In a year when there’s not a lot that is normal some things happen like clock-work. Nature continues its routine regardless of everything else that is going on in the world. We are lucky in Western Australia that we can move around our own state. There has been no community transmitted coronavirus for many months. We can’t move around the rest of Australia or go overseas, but keeping everyone safe is a priority. The birds are moving around the globe as if nothing has happened. For birders it is something that helps keep us sane!

Dollarbirds left Broome earlier this year to return to Asia. So much has happened in the world in their absence from Australia. We anticipated their return just the same as we anticipated the return of the migratory shorebirds. On the morning of 11th October we heard a loud commotion outside. It was a raucous sound of Channel-billed Cuckoos. They had arrived from Asia and were being chased away by Torresian Crows. These were Torresian Crows that realised that the Channel-billed Cuckoos were likely to try and lay eggs in their nest, so they could raise their young for them.

The following morning, 12th October, we heard the familiar sound of a Dollarbird calling. Last year our first returning Dollarbird was about thirty kilometres from town on September 28th. There is a power transformer not too far from home on Lorikeet Drive that is visible from our back garden. Most of the power in Broome is underground to prevent power outages during the cyclone season. This short section of power line is a great stop off for birds. We also installed a “pretend power line” when we first moved into our home over twenty years ago. This line gets used every day by many bird species.

The Dollarbird has been calling every day this week. It remains on the power line waiting for a mate to arrive from Asia. We have observed other Dollarbirds around Broome, but for now this one remains alone. It leaves briefly to feed around the local parks, but always returns to the power line.

Dollarbird on the power line

We are being told to expect a wetter than normal cyclone season this year. We have learnt this year to expect the unexpected, so we will see what eventuates. For now we continue to enjoy blue skies and trust that the frogs that have started to call do know something! Nature is a lot more in touch with the environment than all of us! By observing nature we can all learn. This is one year when we have all learned to appreciate the little things in life.

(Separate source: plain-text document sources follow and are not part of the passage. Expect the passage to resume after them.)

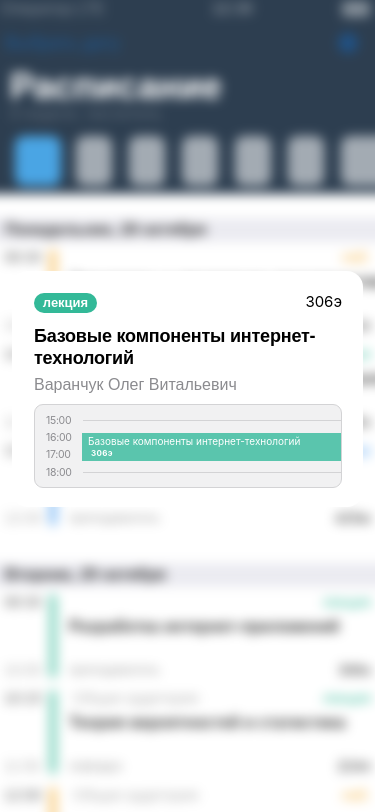
<!DOCTYPE html>
<html lang="ru">
<head>
<meta charset="utf-8">
<title>Расписание</title>
<style>
:root {
  --navy: #2d3e50;
  --link: #1c5a98;
  --active: #4aa5e4;
  --day: #a3abb3;
  --section: #ebebf1;
  --lecture: #33b998;
  --event: #5ac5ad;
  --lab: #f5b23f;
  --seminar: #4a9cf0;
  --grey: #8b8b8f;
  --panel: #f1f1f2;
  --rule: #d3d3d5;
}
* { box-sizing: border-box; margin: 0; padding: 0; }
html, body { width: 375px; height: 812px; overflow: hidden; background: #fff; }
body { font-family: "Liberation Sans", Roboto, sans-serif; color: #000; }
.screen { position: relative; width: 375px; height: 812px; overflow: hidden; background: #fff; }

/* Blurred schedule behind the card */
.schedule { position: absolute; inset: -30px; background: #fff; filter: blur(6px); overflow: hidden; white-space: nowrap; }
.header { height: 224px; padding: 30px 30px 0; background: var(--navy); color: #fff; }
.status { display: flex; justify-content: space-between; align-items: center; height: 18px; padding-right: 5px; font-size: 16px; opacity: .42; }
.status .time { padding-left: 18px; font-weight: bold; }
.status .battery { width: 28px; height: 16px; border-radius: 4px; background: #fff; }
.nav { display: flex; justify-content: space-between; align-items: center; height: 50px; padding: 0 17px 0 5px; font-size: 18px; color: var(--link); }
.nav .more { width: 20px; height: 20px; border-radius: 50%; background: var(--link); opacity: .75; }
.header h1 { height: 38px; padding-left: 10px; font-size: 36px; line-height: 38px; }
.week { height: 16px; padding-left: 10px; font-size: 16px; line-height: 16px; opacity: .25; }
.days { display: flex; gap: 17px; padding: 14px 0 0 15px; list-style: none; }
.days li { flex: none; width: 36px; height: 50px; border-radius: 9px; background: var(--day); }
.days .active { width: 46px; margin-right: -2px; background: var(--active); }
.days .last { width: 60px; }

.day { padding-top: 24px; }
.day h2 { height: 24px; padding-left: 35px; background: var(--section); font-size: 16px; line-height: 24px; color: #333; }
.lessons { padding: 7px 34px 0; }
.lesson {
  display: grid;
  grid-template: 16px 34px 34px / 45px 8px 1fr auto;
  height: 96.5px;
  font-size: 15px;
  line-height: 16px;
  --tone: var(--lecture);
}
.lesson.lab { --tone: var(--lab); }
.lesson.seminar { --tone: var(--seminar); }
.lesson .start { grid-area: 1 / 1; color: #555; }
.lesson .end { grid-area: 3 / 1; align-self: end; color: #aaa; }
.lesson .bar { grid-area: 1 / 2 / 4 / 3; border-radius: 4px; background: var(--tone); opacity: .6; }
.lesson .place { grid-area: 1 / 3; padding-left: 16px; color: #aaa; }
.lesson .kind { grid-area: 1 / 4; justify-self: end; color: var(--tone); }
.lesson .subject { grid-area: 2 / 3 / 3 / 5; padding-left: 12px; align-self: center; font-size: 16px; font-weight: bold; color: #333; }
.lesson .teacher { grid-area: 3 / 3; padding-left: 12px; align-self: end; font-size: 13px; color: #999; }
.lesson .room { grid-area: 3 / 4; justify-self: end; align-self: end; color: #222; }

/* Lesson card */
.card { position: absolute; left: 12px; top: 271px; width: 351px; height: 236px; padding: 22px 21px 0 22px; border-radius: 16px; background: #fff; }
.card-top { display: flex; justify-content: space-between; align-items: flex-start; height: 32px; }
.tag { width: 63px; height: 20px; border-radius: 10px; background: var(--lecture); color: #fff; font-size: 13px; font-weight: bold; line-height: 19px; text-align: center; }
.card-room { font: 15px/18px Inter, sans-serif; }
.card h3 { font-size: 18px; line-height: 22px; letter-spacing: -.2px; white-space: nowrap; }
.card-teacher { height: 35px; padding-top: 6px; font-size: 16px; line-height: 20px; color: var(--grey); white-space: nowrap; }
.timeline { position: relative; height: 84px; padding: 7px 0 0 11px; border: 1px solid var(--rule); border-radius: 9px; background: var(--panel); overflow: hidden; font-family: Inter, sans-serif; }
.hour { display: flex; align-items: center; height: 17.2px; font-size: 10.5px; letter-spacing: -.3px; color: var(--grey); }
.hour span { width: 37px; }
.hour i { flex: 1; height: 1px; background: var(--rule); }
.event { position: absolute; left: 47px; right: 0; top: 28px; height: 28px; padding: 2px 0 0 6px; background: var(--event); color: #fff; font-size: 10px; line-height: 13px; white-space: nowrap; }
.event b { display: block; padding-left: 3px; font-size: 8px; line-height: 10px; letter-spacing: .3px; }
</style>
</head>
<body>
<main class="screen">
  <div class="schedule">
    <header class="header">
      <div class="status"><span>Оператор LTE</span><span class="time">12:30</span><span class="battery"></span></div>
      <div class="nav"><span>Выбрать дату</span><span class="more"></span></div>
      <h1>Расписание</h1>
      <p class="week">8 неделя, числитель</p>
      <ul class="days"><li class="active"></li><li></li><li></li><li></li><li></li><li></li><li class="last"></li></ul>
    </header>
    <section class="day">
      <h2>Понедельник, 28 октября</h2>
      <div class="lessons">
        <article class="lesson lab">
          <span class="start">08:30</span><i class="bar"></i><span class="kind">лаб.</span>
          <span class="subject">Экономика и управление производством</span>
          <span class="end">10:05</span><span class="teacher">преподаватель</span><span class="room">501ю</span>
        </article>
        <article class="lesson">
          <span class="start">10:15</span><i class="bar"></i><span class="kind">лекция</span>
          <span class="subject">Базовые компоненты интернет-технологий</span>
          <span class="end">11:50</span><span class="teacher">преподаватель</span><span class="room">306э</span>
        </article>
        <article class="lesson seminar">
          <span class="start">12:00</span><i class="bar"></i><span class="kind">семинар</span>
          <span class="subject">Физика и основы измерений</span>
          <span class="end">13:35</span><span class="teacher">преподаватель</span><span class="room">425ю</span>
        </article>
      </div>
    </section>
    <section class="day">
      <h2>Вторник, 29 октября</h2>
      <div class="lessons">
        <article class="lesson">
          <span class="start">08:30</span><i class="bar"></i><span class="kind">лекция</span>
          <span class="subject">Разработка интернет-приложений</span>
          <span class="end">10:05</span><span class="teacher">преподаватель</span><span class="room">306э</span>
        </article>
        <article class="lesson">
          <span class="start">10:15</span><i class="bar"></i><span class="place">Общая аудитория</span><span class="kind">лекция</span>
          <span class="subject">Теория вероятностей и статистика</span>
          <span class="end">11:50</span><span class="teacher">кафедра</span><span class="room">224л</span>
        </article>
        <article class="lesson lab">
          <span class="start">12:00</span><i class="bar"></i><span class="place">Общая аудитория</span><span class="kind">лаб.</span>
        </article>
      </div>
    </section>
  </div>

  <article class="card">
    <div class="card-top"><span class="tag">лекция</span><span class="card-room">306э</span></div>
    <h3>Базовые компоненты интернет-<br>технологий</h3>
    <p class="card-teacher">Варанчук Олег Витальевич</p>
    <div class="timeline">
      <div class="hour"><span>15:00</span><i></i></div>
      <div class="hour"><span>16:00</span></div>
      <div class="hour"><span>17:00</span></div>
      <div class="hour"><span>18:00</span><i></i></div>
      <div class="event">Базовые компоненты интернет-технологий<b>306э</b></div>
    </div>
  </article>
</main>
</body>
</html>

Written by Clare M
Clare and her husband, Grant, have lived permanently in Broome, Western Australia since 1999 after living in various outback locations around Western Australia and Darwin. She has lived in the Middle East and the United States and traveled extensively in Europe. She monitors Pied Oystercatchers breeding along a 23km stretch of Broome's coastline by bicycle and on foot. She chooses not to participate in social media, but rather wander off into the bush for peace and tranquility. Thankfully she can write posts in advance and get away from technology!